In the last year alone, lawsuits have been filed against a number of restaurant and retail establishments including, among others, Capital Grille, Del Frisco’s Grille, Outback Steakhouse, Home Depot, Ford Motor Company, Warby Parker and Five Guys, alleging that some or all of the companies’ websites are inaccessible to the blind and visually impaired. Smaller restaurants and retailers, such as Peter Luger Steakhouse and Momofuku Milk Bar, have been targeted in lawsuits filed in the last few months.

These suits expose companies to damages, potentially costly litigation and injunctive actions. Accordingly, it is important for restaurants and retailers of all sizes to be cognizant of the need for ADA compliance.

ADA Compliance Tips

  • Build it Right: Blind and visually impaired individuals typically use specialized software, including screen reader technology, that reads website content aloud allowing users to access and navigate websites. Private lawsuits have highlighted that not all publicly available websites are ADA compliant because they, among other things, fail to incorporate screen reader technology. Building the website right, to ensure that the website is designed and constructed so that it is compatible with screen reader technology, is the first step in ensuring compliance with the ADA. Although, not currently required under the law, incorporation of WCAG 2.0 into website design may minimize accessibility issues.
  • Audit New Features: Even websites that may have been designed initially to be compatible with screen reader software may become inaccessible when new features are added or the website is updated. In the case of a recent suit against Domino’s, the addition of a buy one, get one free feature to its online ordering system rendered Domino’s otherwise compliant website inaccessible to blind and visually impaired users. Ensuring that new features are designed to be compatible with screen reader software and that users can seamlessly navigate between old and new features on the website without issue will minimize the risks that updates can present to otherwise compliant websites.
  • Is This Necessary?: While it is difficult to conceive of running any business this day and age without a web presence, the type of website a company maintains may limit its risk under the ADA. Websites that are strictly informational in nature are unlikely to violate the ADA because they do not offer goods or services. For small businesses, one important question is whether to maintain a website that simply provides information, or one that offers additional services, like online ordering, which could also create liability under the ADA. Because the Internet does not discern between big and small businesses, everyone is at risk under the ADA. Choosing a website design that is less likely to violate the ADA may be a prudent way for smaller businesses to minimize risk.

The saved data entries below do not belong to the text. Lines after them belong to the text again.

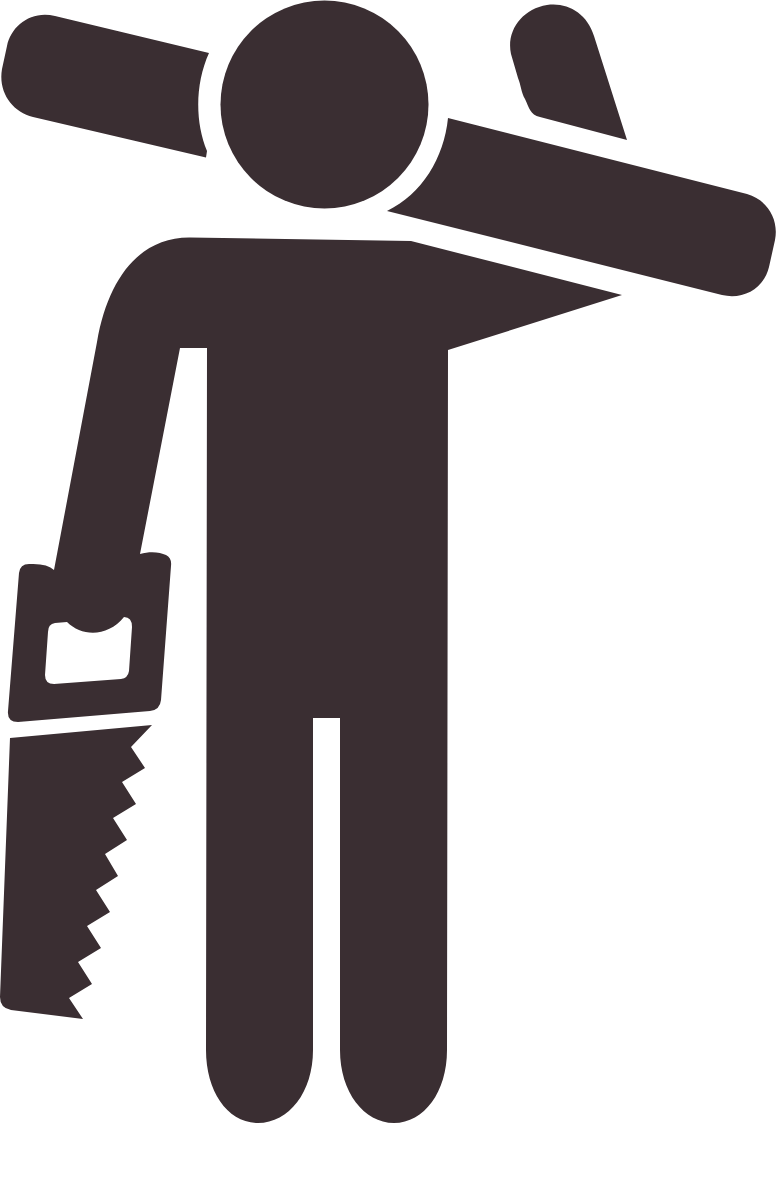
<!DOCTYPE html>
<html lang="en">
<head>
<meta charset="utf-8">
<title>Carpenter pictogram</title>
<style>
:root { --ink: #3a2e32; --paper: #ffffff; }
html, body { margin: 0; background: var(--paper); overflow: hidden; }
.pictogram { display: block; width: 776px; height: 1200px; fill: var(--ink); }
</style>
</head>
<body>
<svg class="pictogram" viewBox="0 0 776 1200" role="img" aria-label="Carpenter carrying a beam on the shoulder and a handsaw">
  <g id="beam">
    <path d="M209 53 L55 16 C31 10 11 26 7 46 L2 69 C-2 92 12 112 33 117 L206 157.5 L207 151 C195 122 195 84 209 53 Z"/>
    <path d="M448 118 L747 194 C768 200 779 220 775 240 L769 267 C764 288 744 300 722 295 L387 211 C422 194 444 158 448 118 Z"/>
  </g>
  <path id="raised-forearm" d="M627 140 L594 36 C587 13 567 2 547 5 C522 9 506 31 511 54 L518 78 C521 85 521 92 525 99 C529 107 530 115 540 117 Z"/>
  <circle id="head" cx="324.500" cy="104.500" r="104"/>
  <path id="body" d="M190 237.500 L411 241 L622 295 L448 350 L447 1050 C447 1092 424 1123 394 1123 C364 1123 340 1092 340 1050 L340 718 L313 718 L313 1050 C313 1092 289 1123 258 1123 C228 1123 206 1092 206 1050 L207 348 L180 348 L140 554 C150 551 160 552 166 555 Q172 558 171 566 L161 700 Q160 710 150 711 L18 722 Q7 722 8 711 L19 573 Q20 564 29 564 Q47 563 54 570 L97 342 C108 278 140 237 190 237.500 Z M67 622 L55 623 Q48 624 48 632 L45 675 Q45 684 54 684 L121 679 Q128 678 129 671 L132 627 Q132 617 124 617 C108 637 82 637 67 622 Z" fill-rule="evenodd"/>
  <path id="saw-blade" d="M10 738 L152 725 L131 747 L145 768 L122 782 L136 804 L113 818 L127 840 L105 854 L118 876 L96 890 L110 912 L87 926 L101 948 L78 962 L92 984 L69 998 L83 1019 L11 1010 Q0 1008 0 997 Z"/>
</svg>
</body>
</html>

Lawsuits Likely to Continue

The large number of ADA website accessibility lawsuits recently filed illustrates the potential risks faced by restaurants and retailers offering “a place of public accommodation” online. The steady source of attorneys’ fees these suits provide to plaintiffs’ counsel, and the relative ease with which allegedly offending sites can be identified, make it likely that these actions will continue to be filed. Recent victories, like the plaintiff verdict in the Winn-Dixie case, may only further embolden plaintiffs. As large companies bring their websites into compliance, either voluntarily or following legal action, plaintiffs may begin to focus on smaller establishments. Accordingly, it is important to understand the need for ADA compliance and the pitfalls posed by non-compliance in an effort to limit the risk of potential litigation.


— Lewis Wiener is a partner in the Washington, D.C., office of Eversheds Sutherland (U.S.) where he co-chairs the firm’s global Financial Services Disputes and Investigations (FSDI) Practice Group and heads the domestic (U.S.) Telephone Consumer Protection Act (TCPA) counseling and defense group. Amy Xu is an associate in the Washington, D.C., office and Alexander Fuchs is an associate in the New York office of Eversheds Sutherland (U.S.).

You may also like